**What you need to do**
Out of the entries that follow, copy each line containing "root".

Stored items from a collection
━━━
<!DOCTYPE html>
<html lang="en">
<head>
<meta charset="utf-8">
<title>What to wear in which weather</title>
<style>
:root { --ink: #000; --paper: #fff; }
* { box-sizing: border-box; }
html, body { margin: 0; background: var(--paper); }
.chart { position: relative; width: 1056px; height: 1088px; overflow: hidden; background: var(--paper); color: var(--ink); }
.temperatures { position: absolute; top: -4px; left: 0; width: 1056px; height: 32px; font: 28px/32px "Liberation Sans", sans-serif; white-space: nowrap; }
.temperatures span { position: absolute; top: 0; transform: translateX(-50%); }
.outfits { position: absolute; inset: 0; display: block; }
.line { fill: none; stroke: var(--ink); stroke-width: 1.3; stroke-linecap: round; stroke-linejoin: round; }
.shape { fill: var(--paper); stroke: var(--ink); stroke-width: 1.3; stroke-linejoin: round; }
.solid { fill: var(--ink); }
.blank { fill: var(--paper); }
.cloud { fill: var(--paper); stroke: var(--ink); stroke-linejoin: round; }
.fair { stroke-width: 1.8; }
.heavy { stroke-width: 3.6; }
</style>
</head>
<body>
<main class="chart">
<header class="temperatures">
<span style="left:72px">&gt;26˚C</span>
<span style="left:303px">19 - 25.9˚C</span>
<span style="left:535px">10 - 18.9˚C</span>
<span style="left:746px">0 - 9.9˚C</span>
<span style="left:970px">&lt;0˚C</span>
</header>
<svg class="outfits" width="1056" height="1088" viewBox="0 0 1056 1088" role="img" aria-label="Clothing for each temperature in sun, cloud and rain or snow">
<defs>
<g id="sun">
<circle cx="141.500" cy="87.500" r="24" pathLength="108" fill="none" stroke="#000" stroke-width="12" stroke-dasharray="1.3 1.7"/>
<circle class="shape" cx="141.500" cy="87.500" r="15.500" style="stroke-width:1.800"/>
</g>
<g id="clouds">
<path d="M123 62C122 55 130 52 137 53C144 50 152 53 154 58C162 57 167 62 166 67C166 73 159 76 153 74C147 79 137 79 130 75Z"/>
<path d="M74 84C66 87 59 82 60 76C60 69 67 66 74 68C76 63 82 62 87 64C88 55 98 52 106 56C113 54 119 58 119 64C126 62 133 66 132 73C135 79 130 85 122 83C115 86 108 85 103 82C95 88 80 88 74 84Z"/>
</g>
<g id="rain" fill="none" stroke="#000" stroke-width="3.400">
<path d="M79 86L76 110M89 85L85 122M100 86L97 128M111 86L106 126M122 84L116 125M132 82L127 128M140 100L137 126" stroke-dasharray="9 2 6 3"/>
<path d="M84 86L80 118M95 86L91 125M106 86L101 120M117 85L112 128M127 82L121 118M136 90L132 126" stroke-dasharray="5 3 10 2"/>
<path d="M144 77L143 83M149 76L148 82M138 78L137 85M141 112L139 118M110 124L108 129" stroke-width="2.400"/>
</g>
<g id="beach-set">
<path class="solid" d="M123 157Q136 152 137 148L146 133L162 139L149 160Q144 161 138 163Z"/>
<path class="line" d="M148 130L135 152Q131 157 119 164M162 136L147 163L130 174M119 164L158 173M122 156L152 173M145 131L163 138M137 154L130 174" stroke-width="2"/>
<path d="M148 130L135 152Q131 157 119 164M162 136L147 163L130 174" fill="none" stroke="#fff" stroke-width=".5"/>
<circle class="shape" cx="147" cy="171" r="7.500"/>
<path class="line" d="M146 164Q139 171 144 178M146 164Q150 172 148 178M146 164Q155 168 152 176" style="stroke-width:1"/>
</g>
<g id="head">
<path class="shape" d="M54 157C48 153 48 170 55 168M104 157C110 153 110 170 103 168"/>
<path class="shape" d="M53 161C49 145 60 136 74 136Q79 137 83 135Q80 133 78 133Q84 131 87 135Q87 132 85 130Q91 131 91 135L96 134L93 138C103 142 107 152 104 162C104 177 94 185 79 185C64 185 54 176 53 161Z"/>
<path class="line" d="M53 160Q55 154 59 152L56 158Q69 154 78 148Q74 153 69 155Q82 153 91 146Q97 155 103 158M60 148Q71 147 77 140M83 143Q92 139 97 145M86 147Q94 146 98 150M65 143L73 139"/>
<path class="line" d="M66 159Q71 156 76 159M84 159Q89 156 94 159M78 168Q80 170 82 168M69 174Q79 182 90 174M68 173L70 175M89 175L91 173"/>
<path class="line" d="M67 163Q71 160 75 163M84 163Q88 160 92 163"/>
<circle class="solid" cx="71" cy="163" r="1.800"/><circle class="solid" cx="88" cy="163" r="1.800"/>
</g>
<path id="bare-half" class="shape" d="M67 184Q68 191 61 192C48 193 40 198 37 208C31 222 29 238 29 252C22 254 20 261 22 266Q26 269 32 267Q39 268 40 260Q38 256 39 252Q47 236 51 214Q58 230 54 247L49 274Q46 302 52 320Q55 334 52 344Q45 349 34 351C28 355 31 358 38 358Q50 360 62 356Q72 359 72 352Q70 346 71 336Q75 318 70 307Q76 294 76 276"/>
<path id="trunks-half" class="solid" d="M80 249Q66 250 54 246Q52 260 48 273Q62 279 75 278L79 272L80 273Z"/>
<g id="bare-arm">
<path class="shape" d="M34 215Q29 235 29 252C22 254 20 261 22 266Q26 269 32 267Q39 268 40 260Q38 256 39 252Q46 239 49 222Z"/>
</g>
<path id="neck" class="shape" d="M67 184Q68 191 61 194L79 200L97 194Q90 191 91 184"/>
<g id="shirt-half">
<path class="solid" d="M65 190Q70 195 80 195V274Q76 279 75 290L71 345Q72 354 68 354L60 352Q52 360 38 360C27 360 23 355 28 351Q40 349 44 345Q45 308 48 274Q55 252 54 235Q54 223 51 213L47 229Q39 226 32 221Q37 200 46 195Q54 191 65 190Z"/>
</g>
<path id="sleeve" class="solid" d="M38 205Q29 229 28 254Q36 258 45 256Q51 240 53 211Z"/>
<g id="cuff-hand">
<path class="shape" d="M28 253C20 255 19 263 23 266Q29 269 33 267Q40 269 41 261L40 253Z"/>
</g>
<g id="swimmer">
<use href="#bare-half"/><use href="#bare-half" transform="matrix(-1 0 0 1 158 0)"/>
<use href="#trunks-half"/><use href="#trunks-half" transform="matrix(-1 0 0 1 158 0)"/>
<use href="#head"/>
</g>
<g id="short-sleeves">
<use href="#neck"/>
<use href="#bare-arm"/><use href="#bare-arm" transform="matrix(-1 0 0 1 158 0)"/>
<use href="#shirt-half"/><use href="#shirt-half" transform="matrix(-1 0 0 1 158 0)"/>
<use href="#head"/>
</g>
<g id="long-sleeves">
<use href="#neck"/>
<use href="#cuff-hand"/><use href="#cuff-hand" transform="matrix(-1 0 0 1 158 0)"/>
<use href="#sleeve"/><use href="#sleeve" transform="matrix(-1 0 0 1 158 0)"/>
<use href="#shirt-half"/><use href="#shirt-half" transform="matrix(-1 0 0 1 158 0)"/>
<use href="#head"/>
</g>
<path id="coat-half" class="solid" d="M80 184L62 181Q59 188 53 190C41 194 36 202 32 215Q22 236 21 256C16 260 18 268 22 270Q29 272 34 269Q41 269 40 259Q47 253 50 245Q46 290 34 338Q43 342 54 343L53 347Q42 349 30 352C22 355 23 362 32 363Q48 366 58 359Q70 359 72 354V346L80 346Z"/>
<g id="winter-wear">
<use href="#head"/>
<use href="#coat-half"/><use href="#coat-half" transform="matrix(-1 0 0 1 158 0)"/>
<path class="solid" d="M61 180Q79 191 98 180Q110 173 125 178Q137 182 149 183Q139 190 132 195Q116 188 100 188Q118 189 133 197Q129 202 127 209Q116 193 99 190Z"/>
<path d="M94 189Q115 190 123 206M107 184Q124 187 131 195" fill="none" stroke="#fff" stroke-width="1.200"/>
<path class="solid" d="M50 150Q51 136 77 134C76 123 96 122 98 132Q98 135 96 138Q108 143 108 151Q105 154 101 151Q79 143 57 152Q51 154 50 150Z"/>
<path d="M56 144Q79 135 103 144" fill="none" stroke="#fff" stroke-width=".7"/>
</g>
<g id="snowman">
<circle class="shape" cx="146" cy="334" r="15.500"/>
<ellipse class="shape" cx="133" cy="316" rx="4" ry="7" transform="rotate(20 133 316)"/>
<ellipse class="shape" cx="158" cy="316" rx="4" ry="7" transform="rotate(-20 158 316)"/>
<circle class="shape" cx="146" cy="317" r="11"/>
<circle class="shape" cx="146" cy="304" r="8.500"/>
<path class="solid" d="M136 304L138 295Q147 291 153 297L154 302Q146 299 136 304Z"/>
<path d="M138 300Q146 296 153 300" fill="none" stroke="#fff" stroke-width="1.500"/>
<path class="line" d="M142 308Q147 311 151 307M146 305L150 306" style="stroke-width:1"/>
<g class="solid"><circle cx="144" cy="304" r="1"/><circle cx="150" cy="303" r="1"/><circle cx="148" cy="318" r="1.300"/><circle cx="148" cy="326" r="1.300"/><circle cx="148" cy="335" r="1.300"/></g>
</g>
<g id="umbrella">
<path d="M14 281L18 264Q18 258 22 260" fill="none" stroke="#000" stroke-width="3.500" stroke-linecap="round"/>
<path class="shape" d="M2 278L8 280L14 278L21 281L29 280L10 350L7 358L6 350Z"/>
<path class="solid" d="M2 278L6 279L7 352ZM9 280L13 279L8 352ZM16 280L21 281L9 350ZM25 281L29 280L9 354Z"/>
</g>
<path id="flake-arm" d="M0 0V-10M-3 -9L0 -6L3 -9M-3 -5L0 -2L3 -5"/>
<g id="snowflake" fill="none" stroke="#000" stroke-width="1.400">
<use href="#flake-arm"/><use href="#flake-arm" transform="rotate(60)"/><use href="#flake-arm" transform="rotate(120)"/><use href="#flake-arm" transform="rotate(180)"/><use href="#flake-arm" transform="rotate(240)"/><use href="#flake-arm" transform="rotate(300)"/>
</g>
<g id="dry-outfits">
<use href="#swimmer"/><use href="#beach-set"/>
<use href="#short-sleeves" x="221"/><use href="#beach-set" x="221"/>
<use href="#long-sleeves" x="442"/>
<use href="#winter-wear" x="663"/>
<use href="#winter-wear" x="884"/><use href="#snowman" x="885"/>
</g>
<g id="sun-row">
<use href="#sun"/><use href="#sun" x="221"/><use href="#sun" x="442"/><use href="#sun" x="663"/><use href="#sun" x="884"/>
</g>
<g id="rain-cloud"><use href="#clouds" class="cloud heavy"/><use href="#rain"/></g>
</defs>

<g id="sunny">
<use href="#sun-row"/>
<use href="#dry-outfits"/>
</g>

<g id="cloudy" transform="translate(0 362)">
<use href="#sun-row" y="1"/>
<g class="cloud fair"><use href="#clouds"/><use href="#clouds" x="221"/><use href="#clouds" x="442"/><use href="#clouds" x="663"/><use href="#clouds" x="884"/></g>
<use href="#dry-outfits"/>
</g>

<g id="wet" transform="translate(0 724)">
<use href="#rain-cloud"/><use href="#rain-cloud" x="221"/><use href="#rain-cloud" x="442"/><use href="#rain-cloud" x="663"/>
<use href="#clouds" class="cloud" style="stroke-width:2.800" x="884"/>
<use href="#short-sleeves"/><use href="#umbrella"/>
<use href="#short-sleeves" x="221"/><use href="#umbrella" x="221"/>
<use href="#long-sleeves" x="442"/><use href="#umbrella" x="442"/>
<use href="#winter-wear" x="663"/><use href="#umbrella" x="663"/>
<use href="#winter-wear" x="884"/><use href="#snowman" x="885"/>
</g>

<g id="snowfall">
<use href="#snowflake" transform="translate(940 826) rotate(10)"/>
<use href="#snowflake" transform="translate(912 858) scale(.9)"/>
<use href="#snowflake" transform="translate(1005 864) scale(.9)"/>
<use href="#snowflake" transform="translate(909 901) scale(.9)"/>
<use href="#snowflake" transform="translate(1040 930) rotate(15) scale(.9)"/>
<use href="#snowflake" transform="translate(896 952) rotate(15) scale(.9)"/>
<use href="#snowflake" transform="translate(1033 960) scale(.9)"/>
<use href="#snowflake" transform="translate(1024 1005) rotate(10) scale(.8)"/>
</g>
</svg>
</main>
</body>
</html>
━━━
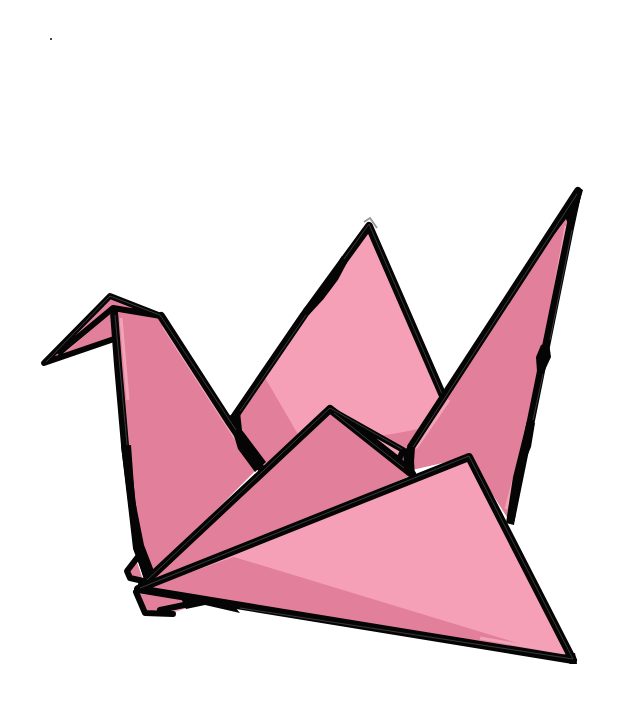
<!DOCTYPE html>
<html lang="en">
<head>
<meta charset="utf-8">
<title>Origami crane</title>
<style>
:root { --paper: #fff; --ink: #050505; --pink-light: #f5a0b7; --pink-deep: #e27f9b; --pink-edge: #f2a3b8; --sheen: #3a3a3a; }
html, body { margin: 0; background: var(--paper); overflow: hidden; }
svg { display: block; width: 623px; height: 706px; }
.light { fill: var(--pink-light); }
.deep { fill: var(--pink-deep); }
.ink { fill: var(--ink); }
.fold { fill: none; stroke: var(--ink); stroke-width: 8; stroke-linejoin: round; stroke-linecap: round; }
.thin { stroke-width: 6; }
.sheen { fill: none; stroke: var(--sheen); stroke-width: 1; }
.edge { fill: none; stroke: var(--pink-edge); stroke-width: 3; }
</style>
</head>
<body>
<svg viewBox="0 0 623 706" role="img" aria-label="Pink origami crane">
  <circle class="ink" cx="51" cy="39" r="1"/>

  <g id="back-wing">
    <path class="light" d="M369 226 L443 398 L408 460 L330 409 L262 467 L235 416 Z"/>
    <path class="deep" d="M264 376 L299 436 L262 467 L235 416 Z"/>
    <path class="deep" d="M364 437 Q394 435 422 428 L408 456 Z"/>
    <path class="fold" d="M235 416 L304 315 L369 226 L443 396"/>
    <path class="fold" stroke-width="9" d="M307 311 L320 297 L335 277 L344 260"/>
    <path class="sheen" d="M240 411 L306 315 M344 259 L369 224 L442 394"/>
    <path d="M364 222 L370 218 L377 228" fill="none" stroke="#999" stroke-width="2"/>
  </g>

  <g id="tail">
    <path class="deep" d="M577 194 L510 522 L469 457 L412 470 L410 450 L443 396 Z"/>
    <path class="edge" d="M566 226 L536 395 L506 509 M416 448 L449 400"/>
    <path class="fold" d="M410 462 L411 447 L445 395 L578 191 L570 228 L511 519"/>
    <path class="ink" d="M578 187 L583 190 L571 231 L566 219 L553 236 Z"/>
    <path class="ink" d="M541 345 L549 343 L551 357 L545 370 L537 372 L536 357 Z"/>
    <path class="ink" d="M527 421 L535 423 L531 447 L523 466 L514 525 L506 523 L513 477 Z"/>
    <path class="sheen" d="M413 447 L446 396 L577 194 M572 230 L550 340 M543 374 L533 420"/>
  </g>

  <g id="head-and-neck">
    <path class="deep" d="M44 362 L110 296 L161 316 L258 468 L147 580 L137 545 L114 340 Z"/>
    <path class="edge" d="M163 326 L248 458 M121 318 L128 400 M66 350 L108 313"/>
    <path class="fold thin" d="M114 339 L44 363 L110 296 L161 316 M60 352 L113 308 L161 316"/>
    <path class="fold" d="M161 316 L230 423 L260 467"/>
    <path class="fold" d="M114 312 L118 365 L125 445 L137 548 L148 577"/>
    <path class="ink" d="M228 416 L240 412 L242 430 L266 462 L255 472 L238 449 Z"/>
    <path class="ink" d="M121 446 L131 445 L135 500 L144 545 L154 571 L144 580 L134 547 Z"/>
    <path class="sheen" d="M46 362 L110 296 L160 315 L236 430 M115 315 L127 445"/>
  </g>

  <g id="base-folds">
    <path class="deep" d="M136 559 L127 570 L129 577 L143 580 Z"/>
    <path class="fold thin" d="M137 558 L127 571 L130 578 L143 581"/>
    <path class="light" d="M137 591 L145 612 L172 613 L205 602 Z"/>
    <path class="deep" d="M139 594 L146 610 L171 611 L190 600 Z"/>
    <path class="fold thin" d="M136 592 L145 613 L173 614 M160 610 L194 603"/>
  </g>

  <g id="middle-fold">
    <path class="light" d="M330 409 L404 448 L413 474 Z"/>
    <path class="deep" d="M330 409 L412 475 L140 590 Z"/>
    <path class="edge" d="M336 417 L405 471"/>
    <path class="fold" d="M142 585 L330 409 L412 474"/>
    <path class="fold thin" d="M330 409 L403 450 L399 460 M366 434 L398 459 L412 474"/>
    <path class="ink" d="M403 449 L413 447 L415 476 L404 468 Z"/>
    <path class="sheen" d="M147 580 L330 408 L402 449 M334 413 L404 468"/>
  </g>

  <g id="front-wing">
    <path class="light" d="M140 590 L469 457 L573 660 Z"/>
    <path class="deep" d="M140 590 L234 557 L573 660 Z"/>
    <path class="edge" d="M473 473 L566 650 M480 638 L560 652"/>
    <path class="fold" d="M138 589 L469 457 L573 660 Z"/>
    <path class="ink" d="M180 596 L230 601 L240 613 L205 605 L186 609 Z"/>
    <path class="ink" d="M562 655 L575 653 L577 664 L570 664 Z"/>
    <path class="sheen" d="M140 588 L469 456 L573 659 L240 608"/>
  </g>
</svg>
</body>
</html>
━━━
**Finished exercise**
:root { --ink: #000; --paper: #fff; }
:root { --paper: #fff; --ink: #050505; --pink-light: #f5a0b7; --pink-deep: #e27f9b; --pink-edge: #f2a3b8; --sheen: #3a3a3a; }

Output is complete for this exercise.